Then there is the fact that the book draws on the ideas from the previous two, and moves them toward a grand synthesis — taking the might of evolutionary thought and fusing it with the grandeur of information theory, all made possible through the new addition of non-zero game theory. It was a move that clarified and strengthened the force of the previous books, bringing the import of their observations into the realm of Big History.

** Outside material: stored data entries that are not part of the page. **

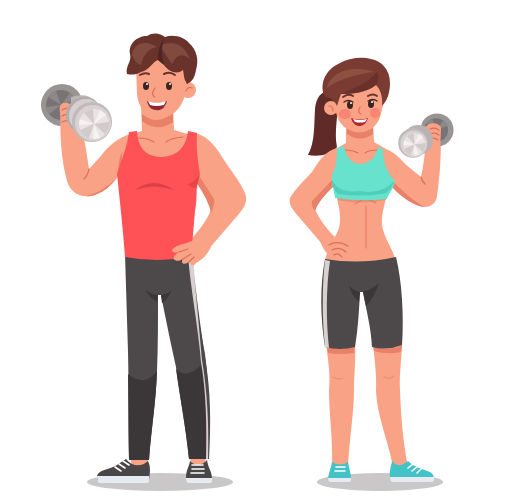
<!DOCTYPE html>
<html lang="en">
<head>
<meta charset="utf-8">
<title>Dumbbell workout couple</title>
<style>
:root {
  --skin: #f9a286; --skin-shade: #e98168; --skin-line: #d9705a;
  --man-hair: #69332c; --man-hair-light: #8a5245;
  --woman-hair: #7a3c32; --woman-hair-dark: #5f2a27; --woman-hair-light: #9a5b4b;
  --red: #ff5257; --red-dark: #dd3f47;
  --mint: #66e2cd; --mint-dark: #45c4b2;
  --pants: #4d494a; --pants-dark: #3b3738; --stripe: #d8d0d0;
  --shoe: #4a4647; --teal: #43c3c5; --sole: #e6eaf2;
  --steel: #999494; --steel-dark: #787374; --steel-light: #d6cfcf; --plate: #e9e3e3;
  --shadow: #c9c7c7; --ink: #3d2423; --mouth: #8d2730;
}
html, body { margin: 0; background: #fff; }
body { width: 511px; height: 504px; overflow: hidden; }
svg { display: block; }
.skin { fill: var(--skin); }
.skin-shade { fill: var(--skin-shade); }
.crease { fill: none; stroke: var(--skin-line); stroke-width: 1.2; stroke-linecap: round; }
.brow { fill: none; stroke: var(--man-hair); stroke-width: 2; stroke-linecap: round; }
.eye { fill: var(--ink); }
.lash { fill: none; stroke: var(--ink); stroke-width: 1.3; stroke-linecap: round; }
.lace { fill: none; stroke: #fff; stroke-width: 1.6; stroke-linecap: round; }
.sole { fill: var(--sole); }
.shadow { fill: var(--shadow); }
.pants { fill: var(--pants); }
.pants-dark { fill: var(--pants-dark); }
.stripe { fill: var(--stripe); }
</style>
</head>
<body>
<svg width="511" height="504" viewBox="0 0 511 504" role="img" aria-label="A man and a woman in sportswear lifting dumbbells">
  <defs>
    <g id="plate-light">
      <circle r="20" fill="#c2baba"/>
      <circle cx="1" cy="1" r="18" fill="#d9d2d2"/>
      <circle cx="2" cy="2" r="15" fill="var(--plate)"/>
      <path d="M2 2L-8-9A15 15 0 0 1 1-13ZM2 2L17 0A15 15 0 0 1 13 12ZM2 2L-3 16A15 15 0 0 1-12 8Z" fill="#d3cbcb"/>
      <path d="M2 2L8-12A15 15 0 0 1 14-7ZM2 2L8 16A15 15 0 0 1 1 17ZM2 2L-13 3A15 15 0 0 1-12-3Z" fill="#f6f2f2"/>
    </g>
    <g id="plate-dark">
      <circle r="21" fill="var(--steel)"/>
      <circle cx="-1" r="15" fill="var(--steel-dark)"/>
      <path d="M-1 0L-14-8A15 15 0 0 1-6-14ZM-1 0L8-12A15 15 0 0 1 13-5ZM-1 0L-13 9A15 15 0 0 1-16 2Z" fill="#8d8889"/>
    </g>
  </defs>

  <g id="man">
    <ellipse class="shadow" cx="160" cy="482" rx="73" ry="9"/>

    <g id="man-shoes">
      <path class="skin" d="M130 454H149L147 469H132ZM190 454H206L205 469H191Z"/>
      <path d="M97 476C99 469 110 470 117 465L126 459C132 467 142 467 148 461C151 467 150 472 149 480H97Z" fill="var(--shoe)"/>
      <path class="sole" d="M97 476H149V481Q149 483 146 483H100Q97 483 97 476Z"/>
      <path class="lace" d="M115 467L121 471M119 464L125 468M123 461L129 465"/>
      <path d="M186 478C186 470 189 467 190 461C194 466 203 466 207 460C208 468 212 471 212 479Z" fill="var(--shoe)"/>
      <path class="sole" d="M186 478H212V481Q212 483 209 483H189Q186 483 186 478Z"/>
      <path class="lace" d="M192 465H203M192 469H204M191 473H204"/>
    </g>

    <g id="man-trousers">
      <path class="pants" d="M125 254H189C193 286 199 322 205 354C210 391 209 425 208 459H189C186 428 180 398 176 367C170 340 165 315 161 295H158C158 322 158 347 157 371C156 402 151 431 149 460H129C128 422 129 390 128 352Z"/>
      <path class="pants-dark" d="M128 374C137 382 149 383 157 371C156 402 151 431 149 460H129ZM176 369C183 377 195 374 204 361L207 459H189C186 428 180 398 176 369ZM145 289C150 294 155 295 159 295C164 295 169 293 172 290C168 298 165 302 162 303L161 295H158L157 302C152 299 148 295 145 289Z"/>
      <path class="stripe" d="M188 256H193C195 290 200 324 203 358C209 391 210 425 208 459H206C207 424 206 391 201 362C198 327 191 291 188 256Z"/>
      <path d="M193 262C196 296 201 329 205 358C211 391 211 425 209 459H208C209 422 207 390 202 360Z" fill="var(--pants)"/>
    </g>

    <g id="man-raised-arm">
      <path class="skin" d="M131 134C119 137 109 145 100 157L89 169C87 155 85 141 80 121L75 106H62C59 133 61 158 67 181C71 194 83 200 97 194C108 188 115 182 121 172L130 150Z"/>
      <path class="skin-shade" d="M122 152Q117 163 119 177L122 170ZM86 196Q103 192 117 178Q107 191 97 194Q91 197 86 196Z"/>
      <path class="crease" d="M89 169Q88 175 84 179"/>
    </g>

    <g id="man-resting-arm">
      <path class="skin" d="M190 132C206 134 214 144 222 157C231 171 239 180 245 193C248 201 245 207 238 215L207 251C199 260 191 258 184 259L175 250L190 240C200 230 209 218 214 202L197 178L188 153Z"/>
      <path class="skin-shade" d="M198 174L214 199Q215 205 211 213Q209 201 196 182Z"/>
    </g>

    <path class="skin" d="M141 105H173L174 130L191 135L185 157H139L129 135L142 131Z"/>
    <path class="skin-shade" d="M142 114Q158 127 173 112V122Q157 133 142 121Z"/>
    <path class="crease" d="M138 138Q148 138 154 142M183 137Q171 138 166 142"/>

    <g id="man-tank-top">
      <path d="M129 132L137 131C138 148 146 157 162 157C178 156 186 147 188 131L197 133C196 148 198 162 200 174C195 182 198 197 195 211L191 257Q157 263 125 257C123 230 120 202 117 174C121 161 127 148 129 132Z" fill="var(--red)"/>
      <path d="M135 190Q154 176 174 190Q155 183 135 190Z" fill="var(--red-dark)"/>
      <path d="M200 174Q193 184 187 184Q194 190 197 187Z" fill="var(--red-dark)" opacity=".7"/>
    </g>

    <g id="man-hip-hand">
      <path class="skin" d="M205 236C198 238 192 241 187 243C182 244 175 246 172 250C172 253 176 253 179 252C174 255 172 259 175 260C177 262 181 260 183 259C180 263 184 265 187 263L190 261C190 266 194 267 196 263C202 260 207 255 211 247Z"/>
      <path class="crease" d="M179 252L188 249M183 259L191 254M189 262L194 257"/>
    </g>

    <g id="man-head">
      <circle class="skin" cx="188" cy="90" r="8"/>
      <path class="crease" d="M186 91Q188 86 192 88"/>
      <path class="skin" d="M136 66Q160 48 186 68L185 95C181 110 171 118 159 118C146 117 139 109 137 95Z"/>
      <path d="M127 74C125 66 132 62 130 54C128 44 137 36 147 36C153 32 160 33 165 37C174 34 184 37 189 43C197 50 199 60 196 70C195 77 192 82 187 84C184 80 184 75 183 70C177 75 169 72 164 65L158 60C152 62 150 70 141 72C136 75 131 75 127 74Z" fill="var(--man-hair)"/>
      <path d="M132 55C134 44 144 39 157 47C149 48 143 55 141 65C137 64 134 60 132 55ZM160 46C172 39 184 44 190 59C182 52 176 55 172 64C168 58 164 52 160 46Z" fill="var(--man-hair-light)" opacity=".75"/>
      <path d="M158 60Q157 49 164 38Q160 50 164 65Z" fill="#4f2523"/>
      <path class="brow" d="M140 75Q145 72 149 74M164 74Q170 71 175 75"/>
      <ellipse class="eye" cx="146" cy="86" rx="3" ry="4"/>
      <ellipse class="eye" cx="169" cy="86" rx="3" ry="4"/>
      <circle cx="147" cy="84" r="1" fill="#fff"/><circle cx="170" cy="84" r="1" fill="#fff"/>
      <path class="crease" d="M155 88Q150 95 155 97"/>
      <path d="M147 101Q157 104 167 101C165 108 161 111 156 110C151 110 148 106 147 101Z" fill="var(--mouth)"/>
      <path d="M148 101Q157 104 166 101L164 105Q156 107 150 105Z" fill="#fff"/>
    </g>

    <g id="man-dumbbell">
      <use href="#plate-dark" x="62" y="105"/>
      <path d="M71 97Q86 92 96 101L91 123L71 119Z" fill="#bcb5b5"/>
      <path class="skin" d="M60 112C58 104 64 101 70 104C76 103 78 108 77 113L80 140H61Z"/>
      <path class="crease" d="M62 110Q67 107 72 109M62 116Q67 113 72 115M62 122Q67 120 71 121"/>
      <circle cx="84" cy="115" r="18" fill="#b3acac"/>
      <circle cx="86" cy="116" r="17" fill="var(--steel-light)"/>
      <use href="#plate-light" x="92" y="122"/>
    </g>
  </g>

  <g id="woman">
    <ellipse class="shadow" cx="380" cy="482" rx="63" ry="9"/>
    <path d="M334 91C322 89 316 97 315 109C314 126 315 142 308 155C319 157 331 155 337 147C334 133 338 115 338 102Z" fill="var(--woman-hair-dark)"/>

    <g id="woman-legs">
      <path class="skin" d="M326 340H355C356 360 354 375 354 389C354 415 349 440 348 468H332C333 438 329 415 329 390C331 372 327 357 326 340ZM373 340H402C402 358 399 374 400 390C401 418 403 442 408 467H393C388 440 377 416 376 391C377 374 374 358 373 340Z"/>
      <path class="skin-shade" d="M327 346Q341 352 355 346L354 353Q341 355 328 353ZM373 346Q388 352 402 345L401 352Q387 355 374 351Z"/>
      <path class="crease" d="M333 377Q338 380 343 378M384 377Q390 380 394 376" opacity=".4"/>
    </g>

    <g id="woman-shoes">
      <path d="M328 478C329 472 331 468 332 462Q340 467 348 462C349 469 351 472 351 479Z" fill="var(--teal)"/>
      <path class="sole" d="M328 478H351V480Q351 482 348 482H331Q328 482 328 478Z"/>
      <path class="lace" d="M336 467H345M335 471H345"/>
      <path d="M390 477C389 471 391 467 392 461C397 467 403 466 408 461C415 468 423 469 430 472Q434 474 434 479H390Z" fill="var(--teal)"/>
      <path class="sole" d="M390 477H434Q435 482 431 482H393Q390 482 390 477Z"/>
      <path class="lace" d="M408 468L413 464M412 471L417 467M417 473L421 469"/>
    </g>

    <g id="woman-raised-arm">
      <path class="skin" d="M381 148C391 149 398 156 405 164L421 177C424 164 425 151 426 138L429 127H440C442 148 440 176 437 196C436 205 428 209 419 206C408 201 397 194 391 185L380 165Z"/>
      <path class="skin-shade" d="M392 180Q406 196 424 207Q409 205 391 186Z"/>
      <path class="crease" d="M421 177Q422 181 425 184"/>
    </g>

    <path class="skin" d="M335 186H389C386 201 381 212 382 225C384 239 393 248 396 262H325C327 245 339 236 340 222C341 210 336 198 335 186Z"/>
    <path class="skin-shade" d="M336 194Q360 204 388 194L386 200Q360 205 338 200Z" opacity=".6"/>
    <path class="crease" d="M366 206V248M355 204Q366 196 376 203" opacity=".65"/>

    <path class="skin" d="M346 123H373L374 142L386 149L378 170H344L334 150L346 143Z"/>
    <path class="skin-shade" d="M347 128Q361 138 373 126V134Q360 143 347 134Z"/>
    <path class="crease" d="M344 150Q353 150 358 153M378 150Q369 150 365 153"/>

    <g id="woman-shorts">
      <path class="pants" d="M325 259Q360 265 396 257C402 281 404 317 402 345Q387 351 372 347C371 327 366 309 363 292H360C359 311 358 329 355 347Q340 351 325 347C320 317 320 284 325 259Z"/>
      <path class="pants-dark" d="M349 286Q356 292 361 292Q370 291 379 283Q373 300 366 306L363 292H360L359 302Q352 296 349 286Z"/>
      <path class="stripe" d="M325 260L330 261C326 288 326 320 329 348L325 347C322 318 322 286 325 260Z"/>
    </g>

    <g id="woman-resting-arm">
      <path class="skin" d="M337 148C325 151 319 161 312 172C304 181 295 189 290 198C288 204 293 210 298 216L323 245L335 237C325 228 317 215 312 203L333 181L340 162Z"/>
      <path class="skin-shade" d="M334 178L312 201Q311 206 315 211Q318 201 334 186Z"/>
      <path class="skin" d="M320 241C325 236 333 237 339 240C344 240 349 242 349 246C351 249 349 252 346 252C349 256 346 259 342 257C340 260 336 259 333 256C328 256 324 251 320 241Z"/>
      <path class="crease" d="M329 245Q337 240 348 246M332 250Q339 246 346 252M334 255Q338 252 342 257"/>
    </g>

    <g id="woman-sports-top">
      <path d="M337 148L344 146C346 158 352 164 361 164C371 163 376 156 378 147L383 149C383 163 387 173 395 181C394 188 389 193 387 199Q361 202 335 198C334 189 331 183 332 175C336 168 337 158 337 148Z" fill="var(--mint)"/>
      <path d="M332 180Q339 194 360 191Q382 195 394 181Q391 193 382 194Q360 197 338 194Q332 188 332 180Z" fill="var(--mint-dark)" opacity=".65"/>
    </g>

    <g id="woman-head">
      <circle class="skin" cx="331" cy="108" r="7"/>
      <path class="crease" d="M329 106Q333 106 333 111"/>
      <path class="skin" d="M335 92Q358 74 384 86C385 98 382 112 379 120C374 129 367 132 359 132C346 131 338 124 336 112Z"/>
      <path d="M325 97C319 86 324 70 340 63C351 57 363 57 371 59C382 61 390 70 390 83C390 93 387 101 382 106C383 96 380 89 376 85C366 93 352 94 341 94C339 99 338 103 337 106C335 101 331 97 325 97Z" fill="var(--woman-hair)"/>
      <path d="M327 88C330 73 350 64 375 72C361 73 338 79 327 88Z" fill="var(--woman-hair-light)" opacity=".65"/>
      <path d="M341 94C354 88 368 83 377 72Q381 78 376 85C366 93 352 94 341 94Z" fill="var(--woman-hair-dark)" opacity=".6"/>
      <path class="brow" d="M343 97Q348 93 353 96M368 96Q373 93 377 96"/>
      <ellipse class="eye" cx="350" cy="105" rx="3" ry="4"/>
      <ellipse class="eye" cx="371" cy="104" rx="3" ry="4"/>
      <path class="lash" d="M344 102Q348 99 353 102M368 101Q373 98 377 101"/>
      <circle cx="351" cy="103" r="1" fill="#fff"/><circle cx="372" cy="102" r="1" fill="#fff"/>
      <ellipse cx="345" cy="114" rx="6" ry="5" fill="#f4675f" opacity=".5"/>
      <ellipse cx="375" cy="113" rx="5" ry="5" fill="#f4675f" opacity=".5"/>
      <path class="crease" d="M360 107Q357 113 361 114"/>
      <path d="M351 118Q360 121 368 118C366 124 363 126 359 126C355 126 352 122 351 118Z" fill="#b3262f"/>
      <path d="M353 119Q360 121 367 119L365 122Q360 123 355 122Z" fill="#fff"/>
    </g>

    <g id="woman-dumbbell">
      <use href="#plate-dark" transform="translate(437 130) scale(.79)"/>
      <path d="M414 129L431 125L436 139L419 148Z" fill="#aaa3a3"/>
      <path class="skin" d="M426 127C429 122 439 122 441 128L440 154H425Z"/>
      <path class="crease" d="M430 129Q435 127 439 130M430 134Q435 132 439 135M430 139Q434 137 438 140"/>
      <circle cx="418" cy="140" r="15" fill="#bab2b2"/>
      <use href="#plate-light" transform="translate(413 143) scale(.74)"/>
    </g>
  </g>
</svg>
</body>
</html>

For the book uses the fusion to look at the (cultural) evolution of homo sapiens from simple cells all the way up to the rather complex and dangerously connected and armed forms we see today. And because ev psych and information theory give the book the advantage of an almost mathematical simplicity, it is able to make sweeping analyses without practicing the types of cultural imperialism (and even racism) of such kinds of books from the ages of yore. With chapter titles like “Our Friends the Barbarians,” Nonzero is ground-breaking in the sense that it doesn’t privilege Greece and Rome as harboring some kind of innate greatness or divine spark, but instead as mere manifestations of the confluence of various ideas and technologies becoming dominant in a certain time and place. He charts many such confluences across the globe and across history, and at each juncture notes how the advancement is always already acting upon basic, pre-existing human genetics. In short, no type, race, or class of human is superior in any way. The substructure of evolutionary mechanics is as present in anyone, and the rise and fall of civilizations have as much to do with chance as they do with mastery of the nonzero games that emerge from said circumstances.

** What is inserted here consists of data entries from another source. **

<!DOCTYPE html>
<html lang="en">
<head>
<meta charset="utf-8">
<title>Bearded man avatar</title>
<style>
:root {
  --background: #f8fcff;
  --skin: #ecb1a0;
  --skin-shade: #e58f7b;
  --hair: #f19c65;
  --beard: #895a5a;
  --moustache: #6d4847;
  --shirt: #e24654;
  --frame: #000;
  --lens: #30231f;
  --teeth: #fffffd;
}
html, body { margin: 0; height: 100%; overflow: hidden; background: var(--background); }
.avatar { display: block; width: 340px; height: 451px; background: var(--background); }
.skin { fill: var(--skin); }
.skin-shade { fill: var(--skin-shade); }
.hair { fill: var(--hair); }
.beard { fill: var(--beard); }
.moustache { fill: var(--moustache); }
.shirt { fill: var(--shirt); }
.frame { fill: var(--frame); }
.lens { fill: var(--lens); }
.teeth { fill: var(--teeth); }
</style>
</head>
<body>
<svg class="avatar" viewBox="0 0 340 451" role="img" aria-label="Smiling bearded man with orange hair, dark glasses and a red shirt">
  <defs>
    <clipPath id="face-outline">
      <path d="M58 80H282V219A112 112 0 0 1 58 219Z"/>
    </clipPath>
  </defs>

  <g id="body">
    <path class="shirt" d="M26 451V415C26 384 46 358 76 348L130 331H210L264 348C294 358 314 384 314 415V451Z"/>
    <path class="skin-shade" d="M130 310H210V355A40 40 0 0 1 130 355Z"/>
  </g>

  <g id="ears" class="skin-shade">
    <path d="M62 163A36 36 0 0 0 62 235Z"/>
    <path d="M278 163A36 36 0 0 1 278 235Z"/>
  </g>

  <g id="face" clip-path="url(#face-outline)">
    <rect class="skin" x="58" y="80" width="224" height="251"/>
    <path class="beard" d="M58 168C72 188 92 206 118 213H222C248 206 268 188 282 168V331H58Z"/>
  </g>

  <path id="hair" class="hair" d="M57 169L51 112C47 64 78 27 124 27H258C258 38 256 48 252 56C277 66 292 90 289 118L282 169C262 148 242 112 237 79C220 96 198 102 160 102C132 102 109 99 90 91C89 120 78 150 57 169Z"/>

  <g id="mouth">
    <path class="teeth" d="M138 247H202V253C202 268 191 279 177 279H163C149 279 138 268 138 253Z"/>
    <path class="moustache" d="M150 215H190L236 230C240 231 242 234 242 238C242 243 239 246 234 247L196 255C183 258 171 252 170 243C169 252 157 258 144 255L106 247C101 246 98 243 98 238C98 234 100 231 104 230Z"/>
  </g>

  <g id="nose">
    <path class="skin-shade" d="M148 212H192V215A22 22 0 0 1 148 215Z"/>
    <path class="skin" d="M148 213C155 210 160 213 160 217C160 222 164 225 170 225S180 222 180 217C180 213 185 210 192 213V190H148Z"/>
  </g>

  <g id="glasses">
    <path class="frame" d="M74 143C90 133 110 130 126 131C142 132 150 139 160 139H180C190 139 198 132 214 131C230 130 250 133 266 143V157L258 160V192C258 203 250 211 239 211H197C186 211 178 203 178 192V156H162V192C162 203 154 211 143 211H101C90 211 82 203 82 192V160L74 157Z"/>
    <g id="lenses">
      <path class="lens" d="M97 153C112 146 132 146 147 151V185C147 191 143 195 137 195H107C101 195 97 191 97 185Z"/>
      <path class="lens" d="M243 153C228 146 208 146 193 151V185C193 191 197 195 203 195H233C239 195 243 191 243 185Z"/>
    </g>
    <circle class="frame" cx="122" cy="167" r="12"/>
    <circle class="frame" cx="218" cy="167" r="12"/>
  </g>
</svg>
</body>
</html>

The ideas, however, live on. Using the Dawkinsian idea of memes, Wright sees information as continuing to be passed even when civilizations fail (for better or ill), and not only by monks preserving ancient Greek manuscripts. Because of this, as information processing systems like oral tradition, writing, printing, internet memes and videos, and all other methods of transferring data continue to grow richer (and, often, more efficient — although that’s complicated), sapiens have more and more access to the basic logics underlying all of civilization.

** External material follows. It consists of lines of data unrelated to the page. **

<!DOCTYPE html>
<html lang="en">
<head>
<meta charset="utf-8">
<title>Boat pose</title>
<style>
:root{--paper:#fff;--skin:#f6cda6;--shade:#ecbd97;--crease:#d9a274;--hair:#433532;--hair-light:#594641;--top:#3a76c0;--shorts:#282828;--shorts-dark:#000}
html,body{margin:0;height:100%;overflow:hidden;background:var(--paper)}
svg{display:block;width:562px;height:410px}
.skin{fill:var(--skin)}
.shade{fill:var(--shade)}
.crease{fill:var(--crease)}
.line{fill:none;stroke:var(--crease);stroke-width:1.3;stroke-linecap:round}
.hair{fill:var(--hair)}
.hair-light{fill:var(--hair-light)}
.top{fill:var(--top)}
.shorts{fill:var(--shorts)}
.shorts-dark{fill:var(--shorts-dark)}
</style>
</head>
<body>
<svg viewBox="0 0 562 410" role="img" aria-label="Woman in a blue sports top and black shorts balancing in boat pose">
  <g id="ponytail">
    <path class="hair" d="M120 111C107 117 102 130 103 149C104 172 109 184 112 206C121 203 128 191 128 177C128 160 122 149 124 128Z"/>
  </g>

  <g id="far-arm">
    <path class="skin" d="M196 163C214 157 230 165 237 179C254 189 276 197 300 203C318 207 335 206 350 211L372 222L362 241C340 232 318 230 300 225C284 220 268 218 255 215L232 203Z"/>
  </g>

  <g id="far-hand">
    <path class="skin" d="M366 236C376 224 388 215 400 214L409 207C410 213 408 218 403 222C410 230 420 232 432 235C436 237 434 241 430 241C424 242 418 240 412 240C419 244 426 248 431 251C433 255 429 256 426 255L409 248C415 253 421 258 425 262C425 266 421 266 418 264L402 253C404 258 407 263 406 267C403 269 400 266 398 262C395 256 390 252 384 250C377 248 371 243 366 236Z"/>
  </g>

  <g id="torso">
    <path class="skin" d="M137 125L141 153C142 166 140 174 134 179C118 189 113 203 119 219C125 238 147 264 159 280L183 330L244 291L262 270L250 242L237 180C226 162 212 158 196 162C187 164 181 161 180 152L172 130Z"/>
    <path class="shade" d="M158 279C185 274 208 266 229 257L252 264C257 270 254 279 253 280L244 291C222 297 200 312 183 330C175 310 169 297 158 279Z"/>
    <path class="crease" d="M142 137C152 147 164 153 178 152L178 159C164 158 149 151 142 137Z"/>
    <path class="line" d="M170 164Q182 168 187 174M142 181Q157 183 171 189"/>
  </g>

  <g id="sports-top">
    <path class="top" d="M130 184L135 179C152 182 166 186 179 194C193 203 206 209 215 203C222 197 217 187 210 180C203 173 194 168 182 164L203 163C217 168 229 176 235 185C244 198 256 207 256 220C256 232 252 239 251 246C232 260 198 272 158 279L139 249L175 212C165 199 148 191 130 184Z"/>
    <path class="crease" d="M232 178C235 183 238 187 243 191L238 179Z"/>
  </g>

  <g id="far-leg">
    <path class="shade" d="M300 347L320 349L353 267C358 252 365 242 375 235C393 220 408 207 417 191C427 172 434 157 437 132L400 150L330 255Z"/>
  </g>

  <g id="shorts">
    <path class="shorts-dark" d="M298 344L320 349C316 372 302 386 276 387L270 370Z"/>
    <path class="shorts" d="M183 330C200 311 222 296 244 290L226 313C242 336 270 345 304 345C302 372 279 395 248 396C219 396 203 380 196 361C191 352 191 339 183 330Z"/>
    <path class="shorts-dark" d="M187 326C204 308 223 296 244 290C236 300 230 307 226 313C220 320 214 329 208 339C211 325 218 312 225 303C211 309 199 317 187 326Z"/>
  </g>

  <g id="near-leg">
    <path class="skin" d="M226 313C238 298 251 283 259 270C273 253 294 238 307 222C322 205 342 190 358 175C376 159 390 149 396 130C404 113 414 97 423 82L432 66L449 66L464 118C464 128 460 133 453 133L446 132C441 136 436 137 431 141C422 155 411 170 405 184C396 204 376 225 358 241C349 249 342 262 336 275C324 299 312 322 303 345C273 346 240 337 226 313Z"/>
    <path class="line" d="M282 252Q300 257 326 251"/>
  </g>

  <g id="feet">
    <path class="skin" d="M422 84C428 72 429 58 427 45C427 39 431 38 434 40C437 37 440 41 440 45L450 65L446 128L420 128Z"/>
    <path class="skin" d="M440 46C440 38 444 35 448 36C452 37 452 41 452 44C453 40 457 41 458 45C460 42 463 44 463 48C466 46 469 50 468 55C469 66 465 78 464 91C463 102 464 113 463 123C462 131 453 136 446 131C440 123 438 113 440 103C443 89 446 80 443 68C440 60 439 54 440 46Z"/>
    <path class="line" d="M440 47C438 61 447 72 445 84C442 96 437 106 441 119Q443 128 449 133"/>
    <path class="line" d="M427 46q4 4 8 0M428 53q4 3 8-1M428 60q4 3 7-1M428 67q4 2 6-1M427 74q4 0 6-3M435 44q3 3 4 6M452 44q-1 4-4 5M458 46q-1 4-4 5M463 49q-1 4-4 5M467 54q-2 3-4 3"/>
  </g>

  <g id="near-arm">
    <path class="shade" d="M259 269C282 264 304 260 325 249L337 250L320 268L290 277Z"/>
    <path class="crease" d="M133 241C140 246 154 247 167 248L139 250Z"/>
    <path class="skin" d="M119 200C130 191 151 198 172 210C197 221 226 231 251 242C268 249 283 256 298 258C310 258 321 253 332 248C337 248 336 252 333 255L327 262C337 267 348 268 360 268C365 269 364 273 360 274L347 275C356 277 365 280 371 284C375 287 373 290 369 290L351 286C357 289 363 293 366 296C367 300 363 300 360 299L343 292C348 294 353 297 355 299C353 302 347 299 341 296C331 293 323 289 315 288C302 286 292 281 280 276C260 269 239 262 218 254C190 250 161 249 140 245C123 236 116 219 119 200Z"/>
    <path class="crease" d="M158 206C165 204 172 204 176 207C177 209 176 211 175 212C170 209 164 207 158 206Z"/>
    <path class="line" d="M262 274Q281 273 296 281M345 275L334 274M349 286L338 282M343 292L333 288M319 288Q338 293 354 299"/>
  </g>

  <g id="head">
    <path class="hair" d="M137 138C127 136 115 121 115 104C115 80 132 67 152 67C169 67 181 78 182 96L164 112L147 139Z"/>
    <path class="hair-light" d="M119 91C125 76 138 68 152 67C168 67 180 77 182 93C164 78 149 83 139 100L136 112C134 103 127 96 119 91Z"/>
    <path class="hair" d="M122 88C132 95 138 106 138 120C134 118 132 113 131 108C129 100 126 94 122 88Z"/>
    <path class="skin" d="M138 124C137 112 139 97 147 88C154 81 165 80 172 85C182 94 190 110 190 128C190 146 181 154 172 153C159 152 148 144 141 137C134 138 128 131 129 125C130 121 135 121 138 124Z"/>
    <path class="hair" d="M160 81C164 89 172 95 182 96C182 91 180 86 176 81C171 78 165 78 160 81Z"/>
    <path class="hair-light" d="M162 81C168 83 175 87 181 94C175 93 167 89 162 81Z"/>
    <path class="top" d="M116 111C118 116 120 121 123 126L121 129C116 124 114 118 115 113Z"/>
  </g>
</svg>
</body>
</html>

And this is where Wright does something interesting, and starts talking about the Greek idea of the Logos, and Teilhard de Chardin’s notion of the global brain. The end of Nonzero begins to grow mystical, and for what it lacks in poetry it gains in ideation — there is a sort of call to arms implied at the end of the book, in which Wright seems still engaged today. Wright is by no means an optimist. While he sees a logic in nature which grows increasingly complex with time (a concept he does not shy away from imbuing with divine significance) he sees this growing complexity as being just as likely to inspire destruction as salvation.
[End of Part 1]